Problem to solve:
Among the entries below, copy every line that carries the word "place".

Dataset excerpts
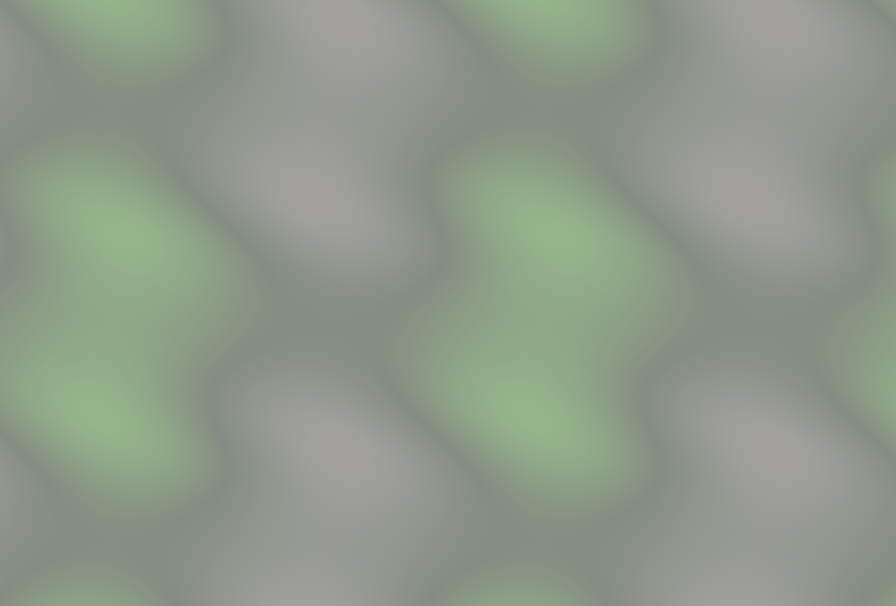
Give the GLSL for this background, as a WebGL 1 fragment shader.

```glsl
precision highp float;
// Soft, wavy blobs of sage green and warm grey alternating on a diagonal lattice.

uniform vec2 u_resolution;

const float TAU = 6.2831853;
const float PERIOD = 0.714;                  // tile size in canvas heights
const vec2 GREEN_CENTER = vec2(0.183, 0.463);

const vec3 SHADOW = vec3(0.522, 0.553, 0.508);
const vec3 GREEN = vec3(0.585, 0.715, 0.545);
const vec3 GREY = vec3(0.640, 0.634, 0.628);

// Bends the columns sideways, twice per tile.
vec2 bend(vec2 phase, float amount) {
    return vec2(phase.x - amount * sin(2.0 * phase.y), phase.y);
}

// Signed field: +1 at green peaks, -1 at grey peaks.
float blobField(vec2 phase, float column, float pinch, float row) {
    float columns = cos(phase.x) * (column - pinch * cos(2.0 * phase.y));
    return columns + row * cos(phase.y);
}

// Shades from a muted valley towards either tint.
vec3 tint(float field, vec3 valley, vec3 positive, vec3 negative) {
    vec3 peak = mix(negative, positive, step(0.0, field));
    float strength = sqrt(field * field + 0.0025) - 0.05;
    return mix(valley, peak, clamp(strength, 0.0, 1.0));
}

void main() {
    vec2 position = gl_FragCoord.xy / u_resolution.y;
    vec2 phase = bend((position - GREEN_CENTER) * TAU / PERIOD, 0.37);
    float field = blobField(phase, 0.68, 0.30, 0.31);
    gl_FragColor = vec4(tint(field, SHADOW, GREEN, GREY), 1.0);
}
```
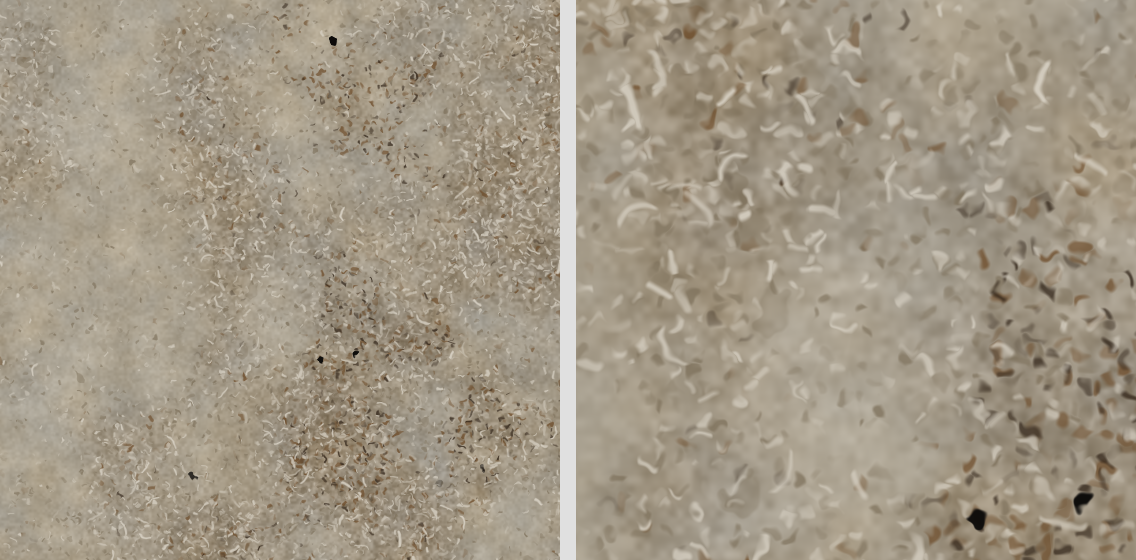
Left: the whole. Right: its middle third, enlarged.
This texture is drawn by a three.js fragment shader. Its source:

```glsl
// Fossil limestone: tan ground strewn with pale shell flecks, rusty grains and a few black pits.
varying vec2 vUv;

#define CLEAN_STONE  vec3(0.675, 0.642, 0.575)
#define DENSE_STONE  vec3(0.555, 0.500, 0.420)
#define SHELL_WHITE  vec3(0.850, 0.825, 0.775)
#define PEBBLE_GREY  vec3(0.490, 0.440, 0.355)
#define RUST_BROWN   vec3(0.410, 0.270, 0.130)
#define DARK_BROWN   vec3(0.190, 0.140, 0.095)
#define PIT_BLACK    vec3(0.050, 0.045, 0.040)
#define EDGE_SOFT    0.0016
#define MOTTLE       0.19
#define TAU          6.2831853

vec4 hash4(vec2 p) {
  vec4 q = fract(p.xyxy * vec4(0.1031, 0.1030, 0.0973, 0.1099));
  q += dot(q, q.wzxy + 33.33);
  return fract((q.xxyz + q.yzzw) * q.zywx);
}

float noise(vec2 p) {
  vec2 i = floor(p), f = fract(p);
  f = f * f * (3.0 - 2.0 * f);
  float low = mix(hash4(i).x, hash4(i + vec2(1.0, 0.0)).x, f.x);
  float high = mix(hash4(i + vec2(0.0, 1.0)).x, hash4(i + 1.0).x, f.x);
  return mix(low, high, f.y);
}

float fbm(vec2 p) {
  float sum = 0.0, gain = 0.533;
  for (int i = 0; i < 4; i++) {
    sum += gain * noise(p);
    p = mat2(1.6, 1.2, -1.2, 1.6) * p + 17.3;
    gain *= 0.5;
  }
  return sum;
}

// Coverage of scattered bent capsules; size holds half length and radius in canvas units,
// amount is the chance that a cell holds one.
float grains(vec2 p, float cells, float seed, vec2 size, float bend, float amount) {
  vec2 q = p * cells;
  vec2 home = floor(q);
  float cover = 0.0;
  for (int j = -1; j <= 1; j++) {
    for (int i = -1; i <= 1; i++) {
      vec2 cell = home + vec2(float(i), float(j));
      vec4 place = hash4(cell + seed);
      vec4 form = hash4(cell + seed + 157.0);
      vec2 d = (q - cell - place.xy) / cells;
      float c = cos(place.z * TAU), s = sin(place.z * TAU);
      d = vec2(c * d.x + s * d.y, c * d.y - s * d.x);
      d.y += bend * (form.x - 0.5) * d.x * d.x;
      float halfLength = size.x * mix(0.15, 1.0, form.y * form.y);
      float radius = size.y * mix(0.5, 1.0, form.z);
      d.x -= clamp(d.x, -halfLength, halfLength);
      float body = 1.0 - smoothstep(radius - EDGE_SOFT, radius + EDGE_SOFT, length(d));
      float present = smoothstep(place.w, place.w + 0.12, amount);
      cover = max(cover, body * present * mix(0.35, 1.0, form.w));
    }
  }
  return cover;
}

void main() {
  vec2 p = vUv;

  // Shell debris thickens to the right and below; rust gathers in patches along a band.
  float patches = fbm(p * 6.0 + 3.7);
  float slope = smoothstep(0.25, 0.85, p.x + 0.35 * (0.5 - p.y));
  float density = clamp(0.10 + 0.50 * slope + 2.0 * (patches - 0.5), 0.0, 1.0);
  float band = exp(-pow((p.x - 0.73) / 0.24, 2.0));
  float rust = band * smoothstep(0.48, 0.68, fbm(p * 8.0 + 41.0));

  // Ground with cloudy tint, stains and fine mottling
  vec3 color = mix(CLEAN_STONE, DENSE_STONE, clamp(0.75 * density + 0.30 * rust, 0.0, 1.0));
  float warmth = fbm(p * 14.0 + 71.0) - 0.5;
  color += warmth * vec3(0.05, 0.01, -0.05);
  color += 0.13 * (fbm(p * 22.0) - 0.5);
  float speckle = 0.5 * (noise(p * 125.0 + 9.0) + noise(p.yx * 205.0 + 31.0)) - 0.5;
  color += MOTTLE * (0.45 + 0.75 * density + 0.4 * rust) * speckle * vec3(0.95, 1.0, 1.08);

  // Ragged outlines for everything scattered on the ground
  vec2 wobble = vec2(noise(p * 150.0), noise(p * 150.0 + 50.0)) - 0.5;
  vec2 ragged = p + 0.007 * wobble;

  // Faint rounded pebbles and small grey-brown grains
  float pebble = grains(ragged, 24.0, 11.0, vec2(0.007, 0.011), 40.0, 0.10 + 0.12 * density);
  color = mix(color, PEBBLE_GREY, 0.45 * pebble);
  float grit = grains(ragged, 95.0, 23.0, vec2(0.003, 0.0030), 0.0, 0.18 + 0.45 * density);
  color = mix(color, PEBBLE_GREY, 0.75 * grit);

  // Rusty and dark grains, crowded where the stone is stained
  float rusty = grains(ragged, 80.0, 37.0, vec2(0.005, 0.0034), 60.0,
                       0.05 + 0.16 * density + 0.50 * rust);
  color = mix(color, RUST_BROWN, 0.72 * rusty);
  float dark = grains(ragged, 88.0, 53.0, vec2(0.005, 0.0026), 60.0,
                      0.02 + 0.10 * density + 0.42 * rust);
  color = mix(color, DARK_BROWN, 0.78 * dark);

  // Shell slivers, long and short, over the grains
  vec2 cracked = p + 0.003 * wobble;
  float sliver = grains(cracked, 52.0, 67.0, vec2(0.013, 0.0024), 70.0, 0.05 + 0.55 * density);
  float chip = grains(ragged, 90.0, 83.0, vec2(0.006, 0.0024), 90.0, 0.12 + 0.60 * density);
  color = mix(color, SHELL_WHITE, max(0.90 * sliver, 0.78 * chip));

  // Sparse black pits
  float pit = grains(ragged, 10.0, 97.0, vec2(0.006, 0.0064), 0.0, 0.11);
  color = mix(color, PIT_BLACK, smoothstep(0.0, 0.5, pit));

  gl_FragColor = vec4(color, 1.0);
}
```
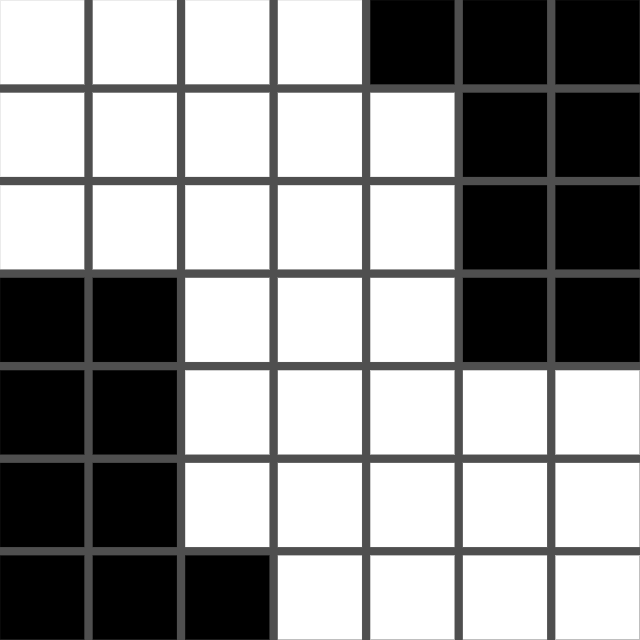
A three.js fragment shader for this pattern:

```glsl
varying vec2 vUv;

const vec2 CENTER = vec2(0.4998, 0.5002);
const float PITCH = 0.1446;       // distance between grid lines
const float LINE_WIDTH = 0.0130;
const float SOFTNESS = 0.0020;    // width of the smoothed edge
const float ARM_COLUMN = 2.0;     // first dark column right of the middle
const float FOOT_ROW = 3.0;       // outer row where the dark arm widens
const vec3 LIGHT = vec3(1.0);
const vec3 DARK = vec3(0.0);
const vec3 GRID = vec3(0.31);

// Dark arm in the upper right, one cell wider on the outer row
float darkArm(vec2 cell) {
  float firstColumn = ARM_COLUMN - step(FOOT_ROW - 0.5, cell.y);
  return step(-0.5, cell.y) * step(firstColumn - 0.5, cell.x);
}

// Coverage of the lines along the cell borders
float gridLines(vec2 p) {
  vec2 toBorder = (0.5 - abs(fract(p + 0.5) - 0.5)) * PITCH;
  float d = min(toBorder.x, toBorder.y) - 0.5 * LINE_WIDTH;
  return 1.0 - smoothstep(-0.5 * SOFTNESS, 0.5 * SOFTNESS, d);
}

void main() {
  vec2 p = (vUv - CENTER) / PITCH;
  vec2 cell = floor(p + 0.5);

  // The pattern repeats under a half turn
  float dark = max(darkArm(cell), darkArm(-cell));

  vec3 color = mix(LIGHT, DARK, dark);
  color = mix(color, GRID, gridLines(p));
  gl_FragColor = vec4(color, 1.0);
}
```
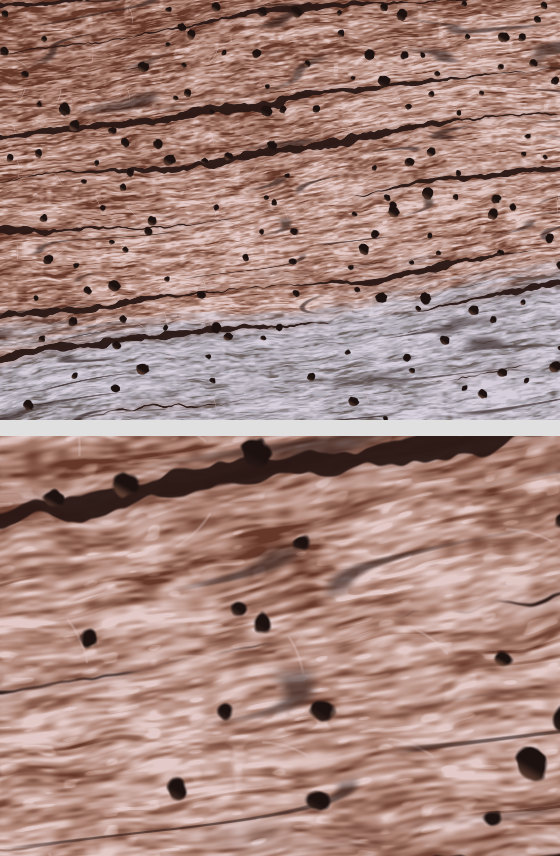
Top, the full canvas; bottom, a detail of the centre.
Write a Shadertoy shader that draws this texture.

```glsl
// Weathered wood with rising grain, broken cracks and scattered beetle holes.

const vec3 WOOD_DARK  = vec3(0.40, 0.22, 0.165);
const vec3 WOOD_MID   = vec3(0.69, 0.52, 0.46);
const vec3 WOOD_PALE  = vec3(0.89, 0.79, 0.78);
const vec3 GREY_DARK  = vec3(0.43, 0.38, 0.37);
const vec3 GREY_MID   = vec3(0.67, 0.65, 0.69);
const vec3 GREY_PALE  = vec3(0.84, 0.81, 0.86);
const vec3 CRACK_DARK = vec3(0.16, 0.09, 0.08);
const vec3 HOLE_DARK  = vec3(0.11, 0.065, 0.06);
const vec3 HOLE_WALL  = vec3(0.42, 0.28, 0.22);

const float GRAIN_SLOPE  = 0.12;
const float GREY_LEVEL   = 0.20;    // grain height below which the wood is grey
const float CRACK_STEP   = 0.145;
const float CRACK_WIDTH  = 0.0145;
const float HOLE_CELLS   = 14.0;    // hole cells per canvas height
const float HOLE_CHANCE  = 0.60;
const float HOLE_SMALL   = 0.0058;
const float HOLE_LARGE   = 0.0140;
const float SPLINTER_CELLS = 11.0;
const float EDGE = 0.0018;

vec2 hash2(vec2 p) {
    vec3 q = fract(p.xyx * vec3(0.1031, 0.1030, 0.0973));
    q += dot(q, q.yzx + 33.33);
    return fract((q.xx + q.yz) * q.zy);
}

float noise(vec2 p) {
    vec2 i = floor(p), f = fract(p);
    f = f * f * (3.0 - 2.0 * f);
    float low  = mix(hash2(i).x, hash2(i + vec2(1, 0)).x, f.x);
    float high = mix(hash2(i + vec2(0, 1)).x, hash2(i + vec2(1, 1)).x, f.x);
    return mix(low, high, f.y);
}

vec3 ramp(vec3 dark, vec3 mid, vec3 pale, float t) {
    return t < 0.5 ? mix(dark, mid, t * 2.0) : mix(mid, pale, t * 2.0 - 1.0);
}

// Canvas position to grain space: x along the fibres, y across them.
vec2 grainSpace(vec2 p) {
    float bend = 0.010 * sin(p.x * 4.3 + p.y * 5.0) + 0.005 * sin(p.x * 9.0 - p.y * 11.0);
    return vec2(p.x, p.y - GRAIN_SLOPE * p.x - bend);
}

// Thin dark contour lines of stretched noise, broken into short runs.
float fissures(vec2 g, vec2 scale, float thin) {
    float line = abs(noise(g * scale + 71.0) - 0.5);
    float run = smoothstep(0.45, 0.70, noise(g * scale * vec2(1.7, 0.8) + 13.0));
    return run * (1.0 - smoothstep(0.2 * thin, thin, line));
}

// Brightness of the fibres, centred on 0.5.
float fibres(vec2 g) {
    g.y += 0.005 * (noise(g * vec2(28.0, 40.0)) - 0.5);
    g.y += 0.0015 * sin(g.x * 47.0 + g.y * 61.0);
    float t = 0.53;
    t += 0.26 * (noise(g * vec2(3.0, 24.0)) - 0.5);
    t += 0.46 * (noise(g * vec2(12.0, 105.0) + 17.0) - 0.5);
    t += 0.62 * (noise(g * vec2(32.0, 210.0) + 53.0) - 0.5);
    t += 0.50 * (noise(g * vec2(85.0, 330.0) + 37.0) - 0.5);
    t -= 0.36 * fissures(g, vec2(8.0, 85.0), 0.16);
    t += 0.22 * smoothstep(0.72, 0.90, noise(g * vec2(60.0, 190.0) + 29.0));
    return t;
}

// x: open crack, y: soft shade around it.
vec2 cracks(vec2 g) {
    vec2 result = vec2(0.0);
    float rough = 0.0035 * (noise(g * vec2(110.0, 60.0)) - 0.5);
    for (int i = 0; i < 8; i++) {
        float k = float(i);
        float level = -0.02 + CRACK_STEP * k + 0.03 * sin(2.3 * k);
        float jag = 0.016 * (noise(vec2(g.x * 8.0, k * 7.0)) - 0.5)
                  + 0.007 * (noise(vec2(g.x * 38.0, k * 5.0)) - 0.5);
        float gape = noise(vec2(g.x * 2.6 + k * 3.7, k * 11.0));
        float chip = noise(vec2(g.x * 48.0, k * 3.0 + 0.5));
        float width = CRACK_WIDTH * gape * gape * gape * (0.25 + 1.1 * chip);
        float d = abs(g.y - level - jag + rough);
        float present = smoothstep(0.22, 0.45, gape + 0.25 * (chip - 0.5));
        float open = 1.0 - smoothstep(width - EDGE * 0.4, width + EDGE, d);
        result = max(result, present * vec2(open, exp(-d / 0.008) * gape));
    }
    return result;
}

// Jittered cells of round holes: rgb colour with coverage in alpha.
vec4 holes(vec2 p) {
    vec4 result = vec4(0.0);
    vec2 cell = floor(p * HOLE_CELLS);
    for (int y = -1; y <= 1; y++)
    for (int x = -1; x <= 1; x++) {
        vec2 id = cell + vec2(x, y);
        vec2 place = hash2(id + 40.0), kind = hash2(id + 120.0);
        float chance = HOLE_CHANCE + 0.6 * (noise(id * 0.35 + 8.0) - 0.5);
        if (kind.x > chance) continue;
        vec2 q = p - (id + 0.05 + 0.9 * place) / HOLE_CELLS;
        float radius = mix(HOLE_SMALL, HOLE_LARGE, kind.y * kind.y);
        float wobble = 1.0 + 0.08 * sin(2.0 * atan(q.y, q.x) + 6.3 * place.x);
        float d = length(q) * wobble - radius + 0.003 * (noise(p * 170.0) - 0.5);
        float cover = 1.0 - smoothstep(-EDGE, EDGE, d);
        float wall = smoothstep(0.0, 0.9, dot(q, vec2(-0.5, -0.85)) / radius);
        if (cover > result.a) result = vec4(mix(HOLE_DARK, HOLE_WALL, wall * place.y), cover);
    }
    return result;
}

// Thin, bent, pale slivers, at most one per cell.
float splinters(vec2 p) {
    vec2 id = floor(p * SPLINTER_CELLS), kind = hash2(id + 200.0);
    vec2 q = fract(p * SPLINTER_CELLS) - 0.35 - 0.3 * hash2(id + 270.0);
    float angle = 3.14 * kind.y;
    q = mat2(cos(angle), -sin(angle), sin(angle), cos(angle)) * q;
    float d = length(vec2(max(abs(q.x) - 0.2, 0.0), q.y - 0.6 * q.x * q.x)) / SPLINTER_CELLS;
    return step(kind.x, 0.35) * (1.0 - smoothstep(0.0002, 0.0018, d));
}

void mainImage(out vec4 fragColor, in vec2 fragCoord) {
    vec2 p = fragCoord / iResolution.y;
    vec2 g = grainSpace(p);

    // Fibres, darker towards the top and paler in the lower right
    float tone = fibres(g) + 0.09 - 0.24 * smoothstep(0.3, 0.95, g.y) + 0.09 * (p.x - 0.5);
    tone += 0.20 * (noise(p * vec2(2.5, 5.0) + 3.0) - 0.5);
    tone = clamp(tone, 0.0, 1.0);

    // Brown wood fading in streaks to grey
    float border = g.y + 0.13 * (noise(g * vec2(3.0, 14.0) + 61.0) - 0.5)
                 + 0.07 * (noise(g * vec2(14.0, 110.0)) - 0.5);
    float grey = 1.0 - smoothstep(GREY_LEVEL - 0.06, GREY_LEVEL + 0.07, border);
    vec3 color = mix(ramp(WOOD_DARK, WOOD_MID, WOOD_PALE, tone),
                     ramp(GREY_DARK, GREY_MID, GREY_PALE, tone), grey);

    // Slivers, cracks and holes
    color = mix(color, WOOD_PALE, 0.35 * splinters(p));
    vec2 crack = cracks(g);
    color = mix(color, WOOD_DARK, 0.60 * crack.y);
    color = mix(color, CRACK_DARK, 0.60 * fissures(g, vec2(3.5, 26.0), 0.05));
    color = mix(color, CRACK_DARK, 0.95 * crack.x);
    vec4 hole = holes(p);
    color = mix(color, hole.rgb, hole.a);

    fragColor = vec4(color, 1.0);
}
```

Exercise solution:
      vec4 place = hash4(cell + seed);
      vec2 d = (q - cell - place.xy) / cells;
      float c = cos(place.z * TAU), s = sin(place.z * TAU);
      float present = smoothstep(place.w, place.w + 0.12, amount);
        vec2 place = hash2(id + 40.0), kind = hash2(id + 120.0);
        vec2 q = p - (id + 0.05 + 0.9 * place) / HOLE_CELLS;
        float wobble = 1.0 + 0.08 * sin(2.0 * atan(q.y, q.x) + 6.3 * place.x);
        if (cover > result.a) result = vec4(mix(HOLE_DARK, HOLE_WALL, wall * place.y), cover);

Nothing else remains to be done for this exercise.